Dataset entries
------

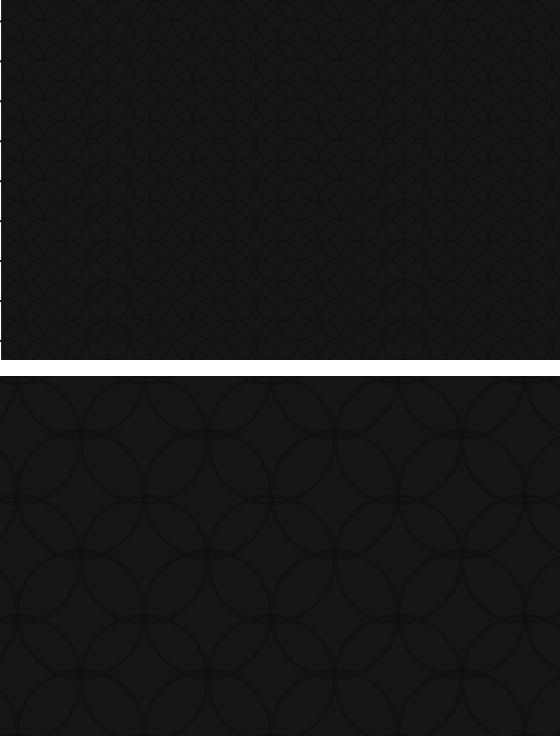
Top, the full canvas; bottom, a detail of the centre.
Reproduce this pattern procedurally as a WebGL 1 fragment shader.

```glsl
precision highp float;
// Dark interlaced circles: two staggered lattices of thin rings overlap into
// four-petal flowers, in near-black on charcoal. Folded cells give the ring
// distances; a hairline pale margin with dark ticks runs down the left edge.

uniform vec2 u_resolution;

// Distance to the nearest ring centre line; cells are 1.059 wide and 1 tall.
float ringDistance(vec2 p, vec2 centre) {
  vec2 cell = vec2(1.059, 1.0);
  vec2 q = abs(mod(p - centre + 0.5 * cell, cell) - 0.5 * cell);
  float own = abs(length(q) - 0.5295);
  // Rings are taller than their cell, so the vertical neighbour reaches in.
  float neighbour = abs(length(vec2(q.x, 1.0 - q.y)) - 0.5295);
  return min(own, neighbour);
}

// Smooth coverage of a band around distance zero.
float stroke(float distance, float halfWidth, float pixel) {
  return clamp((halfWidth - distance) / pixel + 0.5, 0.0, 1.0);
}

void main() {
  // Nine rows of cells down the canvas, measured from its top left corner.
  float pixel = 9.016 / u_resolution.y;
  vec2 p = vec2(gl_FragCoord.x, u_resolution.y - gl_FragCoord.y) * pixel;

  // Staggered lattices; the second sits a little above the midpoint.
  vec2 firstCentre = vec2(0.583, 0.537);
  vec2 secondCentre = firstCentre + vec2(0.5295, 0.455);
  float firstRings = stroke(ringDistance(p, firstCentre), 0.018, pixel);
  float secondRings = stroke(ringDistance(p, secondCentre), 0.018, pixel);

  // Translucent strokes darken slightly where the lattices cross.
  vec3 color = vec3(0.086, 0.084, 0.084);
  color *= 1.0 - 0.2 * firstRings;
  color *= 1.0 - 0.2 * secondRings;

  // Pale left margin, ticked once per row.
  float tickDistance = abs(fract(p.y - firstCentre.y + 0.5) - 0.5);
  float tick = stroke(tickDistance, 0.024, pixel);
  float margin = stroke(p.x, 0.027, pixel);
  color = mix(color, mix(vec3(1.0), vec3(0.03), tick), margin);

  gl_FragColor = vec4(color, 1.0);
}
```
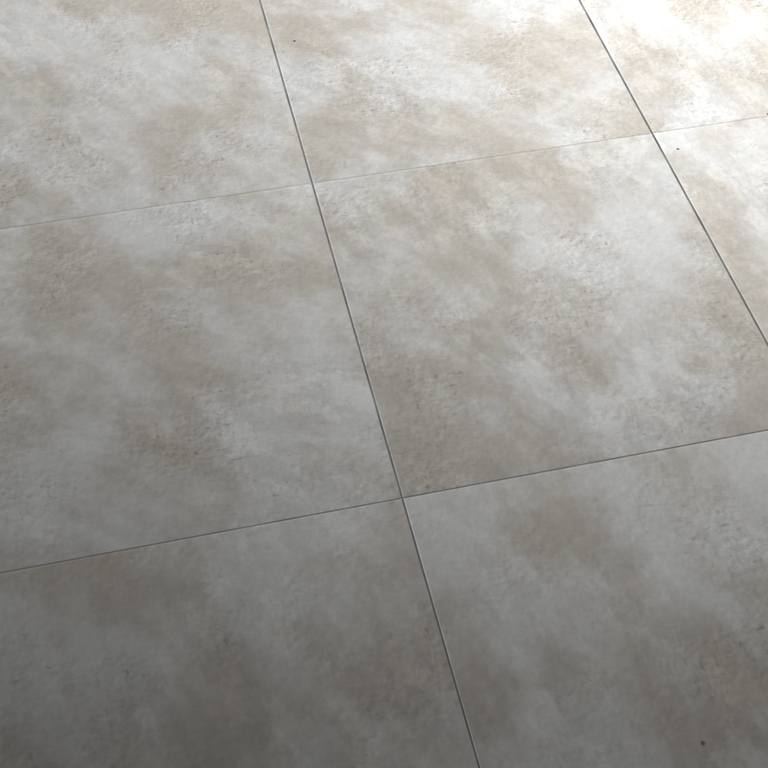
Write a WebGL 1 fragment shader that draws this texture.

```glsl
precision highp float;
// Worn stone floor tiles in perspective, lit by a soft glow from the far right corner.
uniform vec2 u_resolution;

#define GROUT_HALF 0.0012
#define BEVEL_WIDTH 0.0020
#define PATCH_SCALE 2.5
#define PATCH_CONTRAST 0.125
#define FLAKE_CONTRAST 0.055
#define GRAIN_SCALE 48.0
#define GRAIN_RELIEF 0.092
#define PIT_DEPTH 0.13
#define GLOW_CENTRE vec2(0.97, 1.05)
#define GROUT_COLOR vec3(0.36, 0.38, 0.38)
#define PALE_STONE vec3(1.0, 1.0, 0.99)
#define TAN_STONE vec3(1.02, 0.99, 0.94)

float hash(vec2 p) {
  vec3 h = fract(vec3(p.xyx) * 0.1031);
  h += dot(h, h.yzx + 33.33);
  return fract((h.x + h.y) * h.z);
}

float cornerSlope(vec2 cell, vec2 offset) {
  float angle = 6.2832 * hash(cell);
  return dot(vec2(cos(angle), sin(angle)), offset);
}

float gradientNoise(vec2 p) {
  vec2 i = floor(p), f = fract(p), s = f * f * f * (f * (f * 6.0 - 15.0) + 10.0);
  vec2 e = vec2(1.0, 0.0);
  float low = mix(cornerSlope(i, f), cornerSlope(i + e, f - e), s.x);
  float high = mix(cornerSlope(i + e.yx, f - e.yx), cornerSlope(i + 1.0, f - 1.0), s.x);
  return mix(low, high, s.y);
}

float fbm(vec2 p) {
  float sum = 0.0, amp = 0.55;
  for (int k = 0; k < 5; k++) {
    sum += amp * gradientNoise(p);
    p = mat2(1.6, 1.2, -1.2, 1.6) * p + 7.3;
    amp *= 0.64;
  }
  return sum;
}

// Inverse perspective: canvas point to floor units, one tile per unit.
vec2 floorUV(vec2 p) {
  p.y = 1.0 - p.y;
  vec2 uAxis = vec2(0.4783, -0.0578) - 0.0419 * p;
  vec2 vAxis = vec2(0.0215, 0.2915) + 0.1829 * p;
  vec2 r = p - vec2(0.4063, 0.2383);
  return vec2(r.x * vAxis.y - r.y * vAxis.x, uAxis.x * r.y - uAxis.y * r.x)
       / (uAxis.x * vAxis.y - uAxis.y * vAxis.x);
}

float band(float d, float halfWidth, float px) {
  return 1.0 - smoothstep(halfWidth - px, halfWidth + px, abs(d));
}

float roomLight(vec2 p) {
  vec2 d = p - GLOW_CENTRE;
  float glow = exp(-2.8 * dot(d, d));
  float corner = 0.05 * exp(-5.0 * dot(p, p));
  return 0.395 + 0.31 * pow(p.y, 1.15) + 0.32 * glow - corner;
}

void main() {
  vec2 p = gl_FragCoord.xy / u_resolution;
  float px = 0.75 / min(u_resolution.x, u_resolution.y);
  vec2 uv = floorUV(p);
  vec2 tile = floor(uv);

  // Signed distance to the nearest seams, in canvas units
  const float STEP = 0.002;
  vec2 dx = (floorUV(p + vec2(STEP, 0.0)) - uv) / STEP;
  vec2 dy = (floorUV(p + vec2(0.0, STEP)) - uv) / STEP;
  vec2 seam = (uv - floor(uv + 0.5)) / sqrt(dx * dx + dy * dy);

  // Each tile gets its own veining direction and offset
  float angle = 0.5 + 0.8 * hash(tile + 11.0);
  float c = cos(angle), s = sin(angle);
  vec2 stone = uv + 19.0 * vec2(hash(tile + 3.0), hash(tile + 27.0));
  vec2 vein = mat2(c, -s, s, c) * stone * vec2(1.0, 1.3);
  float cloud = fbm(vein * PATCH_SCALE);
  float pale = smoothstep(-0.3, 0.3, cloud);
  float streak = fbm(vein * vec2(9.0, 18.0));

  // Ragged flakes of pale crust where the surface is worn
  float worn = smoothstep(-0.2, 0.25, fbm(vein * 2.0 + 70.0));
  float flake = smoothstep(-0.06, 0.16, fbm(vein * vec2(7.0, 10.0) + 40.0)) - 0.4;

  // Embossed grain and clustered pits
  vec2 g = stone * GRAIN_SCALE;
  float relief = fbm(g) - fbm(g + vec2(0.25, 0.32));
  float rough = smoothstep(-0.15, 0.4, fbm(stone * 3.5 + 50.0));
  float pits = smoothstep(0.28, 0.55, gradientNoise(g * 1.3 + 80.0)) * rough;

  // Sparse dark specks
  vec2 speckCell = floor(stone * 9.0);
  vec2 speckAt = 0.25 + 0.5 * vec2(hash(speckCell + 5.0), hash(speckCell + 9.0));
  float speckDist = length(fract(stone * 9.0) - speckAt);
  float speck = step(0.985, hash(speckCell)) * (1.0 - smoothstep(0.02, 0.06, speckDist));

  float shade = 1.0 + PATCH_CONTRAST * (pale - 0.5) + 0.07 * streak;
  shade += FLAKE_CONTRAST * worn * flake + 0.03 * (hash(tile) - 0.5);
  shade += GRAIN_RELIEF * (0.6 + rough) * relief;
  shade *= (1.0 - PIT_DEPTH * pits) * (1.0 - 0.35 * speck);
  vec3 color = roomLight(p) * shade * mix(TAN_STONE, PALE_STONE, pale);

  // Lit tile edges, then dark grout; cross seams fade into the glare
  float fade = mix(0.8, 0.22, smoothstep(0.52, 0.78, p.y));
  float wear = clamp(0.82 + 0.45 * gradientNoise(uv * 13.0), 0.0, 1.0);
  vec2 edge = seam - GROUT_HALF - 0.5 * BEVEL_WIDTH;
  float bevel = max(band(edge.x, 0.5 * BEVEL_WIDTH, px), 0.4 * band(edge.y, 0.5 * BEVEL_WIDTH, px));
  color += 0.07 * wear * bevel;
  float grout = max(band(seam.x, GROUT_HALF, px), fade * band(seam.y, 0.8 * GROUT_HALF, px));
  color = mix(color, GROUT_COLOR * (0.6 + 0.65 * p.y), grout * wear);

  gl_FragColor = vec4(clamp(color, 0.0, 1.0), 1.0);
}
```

------

→ **THE TASK**
Filter the entries down to the lines that include the string "uAxis".

→ **SOLUTION TO THIS TASK**
  vec2 uAxis = vec2(0.4783, -0.0578) - 0.0419 * p;
  return vec2(r.x * vAxis.y - r.y * vAxis.x, uAxis.x * r.y - uAxis.y * r.x)
       / (uAxis.x * vAxis.y - uAxis.y * vAxis.x);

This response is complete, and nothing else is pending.